[Work task] What lines in the material hold the string "open"? Copy out each of them.

[Data to examine]

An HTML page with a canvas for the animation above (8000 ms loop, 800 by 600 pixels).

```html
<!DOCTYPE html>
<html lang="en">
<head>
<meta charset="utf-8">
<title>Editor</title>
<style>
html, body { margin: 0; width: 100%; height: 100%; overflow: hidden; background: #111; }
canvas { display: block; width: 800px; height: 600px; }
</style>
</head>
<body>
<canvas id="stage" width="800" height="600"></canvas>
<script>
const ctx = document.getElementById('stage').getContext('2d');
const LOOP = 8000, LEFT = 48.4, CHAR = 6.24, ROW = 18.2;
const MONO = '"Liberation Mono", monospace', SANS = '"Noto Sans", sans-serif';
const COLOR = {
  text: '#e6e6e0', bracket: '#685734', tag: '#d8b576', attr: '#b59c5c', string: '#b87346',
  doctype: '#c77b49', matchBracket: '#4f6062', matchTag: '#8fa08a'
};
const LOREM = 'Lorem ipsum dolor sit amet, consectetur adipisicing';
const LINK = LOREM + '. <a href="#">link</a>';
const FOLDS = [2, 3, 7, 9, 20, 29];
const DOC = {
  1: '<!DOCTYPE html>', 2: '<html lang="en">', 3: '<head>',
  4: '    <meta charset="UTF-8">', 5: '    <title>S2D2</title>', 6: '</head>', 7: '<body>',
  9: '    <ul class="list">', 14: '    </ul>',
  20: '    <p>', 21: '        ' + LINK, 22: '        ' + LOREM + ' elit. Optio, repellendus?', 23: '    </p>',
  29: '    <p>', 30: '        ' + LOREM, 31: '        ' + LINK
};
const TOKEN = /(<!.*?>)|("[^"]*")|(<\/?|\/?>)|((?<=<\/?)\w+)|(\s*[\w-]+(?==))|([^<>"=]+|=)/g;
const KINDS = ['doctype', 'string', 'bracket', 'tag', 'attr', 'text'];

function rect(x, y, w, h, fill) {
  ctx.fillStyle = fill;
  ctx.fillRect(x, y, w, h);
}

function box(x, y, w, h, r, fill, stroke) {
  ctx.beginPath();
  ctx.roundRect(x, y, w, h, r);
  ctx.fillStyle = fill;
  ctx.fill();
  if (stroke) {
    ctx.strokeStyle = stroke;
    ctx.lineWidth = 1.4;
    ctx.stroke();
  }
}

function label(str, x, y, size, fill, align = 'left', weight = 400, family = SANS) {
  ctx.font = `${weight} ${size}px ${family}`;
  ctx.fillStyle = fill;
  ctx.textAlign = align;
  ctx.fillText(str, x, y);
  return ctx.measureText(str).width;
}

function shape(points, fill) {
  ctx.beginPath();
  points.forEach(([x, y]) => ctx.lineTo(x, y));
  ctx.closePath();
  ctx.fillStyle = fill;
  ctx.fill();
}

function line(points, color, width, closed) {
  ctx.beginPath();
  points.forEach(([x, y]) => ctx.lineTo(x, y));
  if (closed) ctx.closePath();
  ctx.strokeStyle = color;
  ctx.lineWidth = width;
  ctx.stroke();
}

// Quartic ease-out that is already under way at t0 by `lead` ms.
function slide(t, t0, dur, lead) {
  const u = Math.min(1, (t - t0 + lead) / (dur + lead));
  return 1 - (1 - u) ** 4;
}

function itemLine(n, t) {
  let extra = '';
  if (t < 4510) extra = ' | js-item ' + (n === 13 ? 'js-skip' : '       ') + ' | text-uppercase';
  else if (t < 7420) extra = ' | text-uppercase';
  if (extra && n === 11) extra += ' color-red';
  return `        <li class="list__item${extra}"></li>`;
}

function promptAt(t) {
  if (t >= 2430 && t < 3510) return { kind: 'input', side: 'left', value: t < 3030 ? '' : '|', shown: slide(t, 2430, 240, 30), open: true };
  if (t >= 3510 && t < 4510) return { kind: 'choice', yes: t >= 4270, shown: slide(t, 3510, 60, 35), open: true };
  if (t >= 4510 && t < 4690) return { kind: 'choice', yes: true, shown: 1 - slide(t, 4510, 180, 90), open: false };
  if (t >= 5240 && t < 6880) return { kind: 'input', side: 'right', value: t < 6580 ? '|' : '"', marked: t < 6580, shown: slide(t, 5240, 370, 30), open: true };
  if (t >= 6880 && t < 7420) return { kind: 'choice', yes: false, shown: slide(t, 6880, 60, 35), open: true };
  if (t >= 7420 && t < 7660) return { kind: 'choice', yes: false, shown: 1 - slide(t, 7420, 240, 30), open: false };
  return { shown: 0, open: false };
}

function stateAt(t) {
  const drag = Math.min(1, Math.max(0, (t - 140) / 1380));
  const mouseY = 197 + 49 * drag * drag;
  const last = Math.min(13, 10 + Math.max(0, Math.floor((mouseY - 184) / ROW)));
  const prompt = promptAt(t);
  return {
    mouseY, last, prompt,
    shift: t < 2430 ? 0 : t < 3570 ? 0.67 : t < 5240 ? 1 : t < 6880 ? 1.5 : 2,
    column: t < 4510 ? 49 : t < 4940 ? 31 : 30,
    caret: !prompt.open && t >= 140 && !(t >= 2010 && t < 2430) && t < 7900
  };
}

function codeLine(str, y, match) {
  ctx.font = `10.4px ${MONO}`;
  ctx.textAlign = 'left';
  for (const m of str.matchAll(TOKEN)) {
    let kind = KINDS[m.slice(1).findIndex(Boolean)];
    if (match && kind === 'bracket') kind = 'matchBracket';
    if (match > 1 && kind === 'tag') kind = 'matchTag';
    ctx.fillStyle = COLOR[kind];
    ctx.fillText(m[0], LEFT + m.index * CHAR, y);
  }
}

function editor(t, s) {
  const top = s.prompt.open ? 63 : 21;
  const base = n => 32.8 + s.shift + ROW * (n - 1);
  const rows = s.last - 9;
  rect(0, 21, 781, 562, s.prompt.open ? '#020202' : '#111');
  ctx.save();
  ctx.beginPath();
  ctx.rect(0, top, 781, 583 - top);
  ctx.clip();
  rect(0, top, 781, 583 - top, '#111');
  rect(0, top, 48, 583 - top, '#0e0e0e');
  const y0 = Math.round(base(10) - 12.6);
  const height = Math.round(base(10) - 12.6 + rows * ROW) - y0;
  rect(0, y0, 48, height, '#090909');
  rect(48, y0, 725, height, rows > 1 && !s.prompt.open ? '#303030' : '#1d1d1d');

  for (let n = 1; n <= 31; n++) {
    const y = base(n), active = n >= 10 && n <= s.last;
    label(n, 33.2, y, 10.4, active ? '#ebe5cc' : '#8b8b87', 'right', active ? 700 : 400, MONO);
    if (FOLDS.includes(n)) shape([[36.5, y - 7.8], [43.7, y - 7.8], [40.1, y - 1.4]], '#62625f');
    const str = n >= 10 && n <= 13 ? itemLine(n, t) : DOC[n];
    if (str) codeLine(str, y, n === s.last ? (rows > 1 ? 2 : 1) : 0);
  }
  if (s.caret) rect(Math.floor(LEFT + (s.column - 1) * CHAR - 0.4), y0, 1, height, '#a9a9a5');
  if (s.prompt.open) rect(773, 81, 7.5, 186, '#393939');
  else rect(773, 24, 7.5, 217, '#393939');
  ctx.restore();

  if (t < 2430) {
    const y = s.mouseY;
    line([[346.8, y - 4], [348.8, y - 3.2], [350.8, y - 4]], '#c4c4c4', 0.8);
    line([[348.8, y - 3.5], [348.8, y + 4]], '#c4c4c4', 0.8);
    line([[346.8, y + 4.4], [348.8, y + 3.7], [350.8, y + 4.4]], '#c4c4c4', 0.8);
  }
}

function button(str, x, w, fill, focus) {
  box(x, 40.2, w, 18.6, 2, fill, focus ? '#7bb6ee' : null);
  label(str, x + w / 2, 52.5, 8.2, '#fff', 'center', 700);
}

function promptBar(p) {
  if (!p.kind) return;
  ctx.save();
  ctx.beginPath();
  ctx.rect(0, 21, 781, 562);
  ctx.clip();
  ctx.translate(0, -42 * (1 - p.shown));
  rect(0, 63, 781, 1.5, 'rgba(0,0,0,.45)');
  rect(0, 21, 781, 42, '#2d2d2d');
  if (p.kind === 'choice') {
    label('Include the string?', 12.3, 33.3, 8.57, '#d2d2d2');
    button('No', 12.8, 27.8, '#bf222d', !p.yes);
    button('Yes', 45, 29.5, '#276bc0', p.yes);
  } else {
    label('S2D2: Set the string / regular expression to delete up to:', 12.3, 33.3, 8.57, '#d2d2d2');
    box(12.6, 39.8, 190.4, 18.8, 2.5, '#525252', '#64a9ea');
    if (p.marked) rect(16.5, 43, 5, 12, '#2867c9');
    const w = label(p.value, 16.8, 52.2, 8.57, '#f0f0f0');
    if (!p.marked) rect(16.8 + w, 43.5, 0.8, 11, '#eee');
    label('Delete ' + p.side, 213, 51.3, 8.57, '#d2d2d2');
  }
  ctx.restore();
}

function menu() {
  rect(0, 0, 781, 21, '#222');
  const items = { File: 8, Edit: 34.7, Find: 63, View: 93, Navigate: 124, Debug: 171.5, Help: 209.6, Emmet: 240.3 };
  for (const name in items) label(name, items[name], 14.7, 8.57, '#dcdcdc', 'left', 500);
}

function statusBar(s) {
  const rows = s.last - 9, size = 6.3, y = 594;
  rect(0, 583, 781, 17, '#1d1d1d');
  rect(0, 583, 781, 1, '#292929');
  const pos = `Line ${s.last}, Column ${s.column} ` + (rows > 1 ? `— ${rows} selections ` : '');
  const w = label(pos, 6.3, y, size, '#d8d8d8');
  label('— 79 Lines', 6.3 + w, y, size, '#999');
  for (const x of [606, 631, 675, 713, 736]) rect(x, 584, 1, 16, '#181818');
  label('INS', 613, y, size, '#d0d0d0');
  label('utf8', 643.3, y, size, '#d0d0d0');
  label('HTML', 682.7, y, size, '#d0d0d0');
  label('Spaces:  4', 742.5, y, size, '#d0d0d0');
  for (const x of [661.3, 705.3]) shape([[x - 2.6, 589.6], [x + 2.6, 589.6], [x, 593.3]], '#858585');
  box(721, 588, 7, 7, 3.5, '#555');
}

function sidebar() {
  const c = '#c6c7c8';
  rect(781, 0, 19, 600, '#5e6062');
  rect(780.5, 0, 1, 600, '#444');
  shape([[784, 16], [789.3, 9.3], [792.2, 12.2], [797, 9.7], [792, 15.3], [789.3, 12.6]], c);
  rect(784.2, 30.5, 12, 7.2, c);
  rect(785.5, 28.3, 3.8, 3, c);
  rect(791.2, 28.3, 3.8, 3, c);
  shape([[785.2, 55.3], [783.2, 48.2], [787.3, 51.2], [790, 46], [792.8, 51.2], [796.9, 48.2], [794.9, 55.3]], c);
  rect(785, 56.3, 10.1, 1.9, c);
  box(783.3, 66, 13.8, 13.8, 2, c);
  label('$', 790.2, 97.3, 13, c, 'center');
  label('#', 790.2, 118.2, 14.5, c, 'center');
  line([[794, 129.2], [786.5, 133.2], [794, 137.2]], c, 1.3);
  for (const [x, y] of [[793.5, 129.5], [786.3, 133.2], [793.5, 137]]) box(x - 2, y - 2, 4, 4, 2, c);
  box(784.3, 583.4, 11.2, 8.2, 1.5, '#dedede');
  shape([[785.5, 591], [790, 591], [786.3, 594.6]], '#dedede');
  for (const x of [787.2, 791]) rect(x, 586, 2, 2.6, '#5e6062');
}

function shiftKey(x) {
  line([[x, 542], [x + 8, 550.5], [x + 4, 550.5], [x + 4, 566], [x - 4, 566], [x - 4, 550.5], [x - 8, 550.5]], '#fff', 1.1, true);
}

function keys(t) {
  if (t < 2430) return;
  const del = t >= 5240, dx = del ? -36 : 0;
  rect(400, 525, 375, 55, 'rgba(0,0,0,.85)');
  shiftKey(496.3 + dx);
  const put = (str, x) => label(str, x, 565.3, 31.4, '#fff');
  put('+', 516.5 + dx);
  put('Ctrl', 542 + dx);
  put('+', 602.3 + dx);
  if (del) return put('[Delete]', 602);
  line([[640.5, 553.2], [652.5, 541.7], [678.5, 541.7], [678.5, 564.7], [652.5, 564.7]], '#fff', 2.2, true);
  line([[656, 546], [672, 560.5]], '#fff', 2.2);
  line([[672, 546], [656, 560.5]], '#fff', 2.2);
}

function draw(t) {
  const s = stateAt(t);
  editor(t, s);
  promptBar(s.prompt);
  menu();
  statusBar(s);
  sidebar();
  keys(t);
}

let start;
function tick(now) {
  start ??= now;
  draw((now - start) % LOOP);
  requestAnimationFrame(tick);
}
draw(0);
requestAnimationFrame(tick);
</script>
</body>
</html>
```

[Result]
  if (t >= 2430 && t < 3510) return { kind: 'input', side: 'left', value: t < 3030 ? '' : '|', shown: slide(t, 2430, 240, 30), open: true };
  if (t >= 3510 && t < 4510) return { kind: 'choice', yes: t >= 4270, shown: slide(t, 3510, 60, 35), open: true };
  if (t >= 4510 && t < 4690) return { kind: 'choice', yes: true, shown: 1 - slide(t, 4510, 180, 90), open: false };
  if (t >= 5240 && t < 6880) return { kind: 'input', side: 'right', value: t < 6580 ? '|' : '"', marked: t < 6580, shown: slide(t, 5240, 370, 30), open: true };
  if (t >= 6880 && t < 7420) return { kind: 'choice', yes: false, shown: slide(t, 6880, 60, 35), open: true };
  if (t >= 7420 && t < 7660) return { kind: 'choice', yes: false, shown: 1 - slide(t, 7420, 240, 30), open: false };
  return { shown: 0, open: false };
    caret: !prompt.open && t >= 140 && !(t >= 2010 && t < 2430) && t < 7900
  const top = s.prompt.open ? 63 : 21;
  rect(0, 21, 781, 562, s.prompt.open ? '#020202' : '#111');
  rect(48, y0, 725, height, rows > 1 && !s.prompt.open ? '#303030' : '#1d1d1d');
  if (s.prompt.open) rect(773, 81, 7.5, 186, '#393939');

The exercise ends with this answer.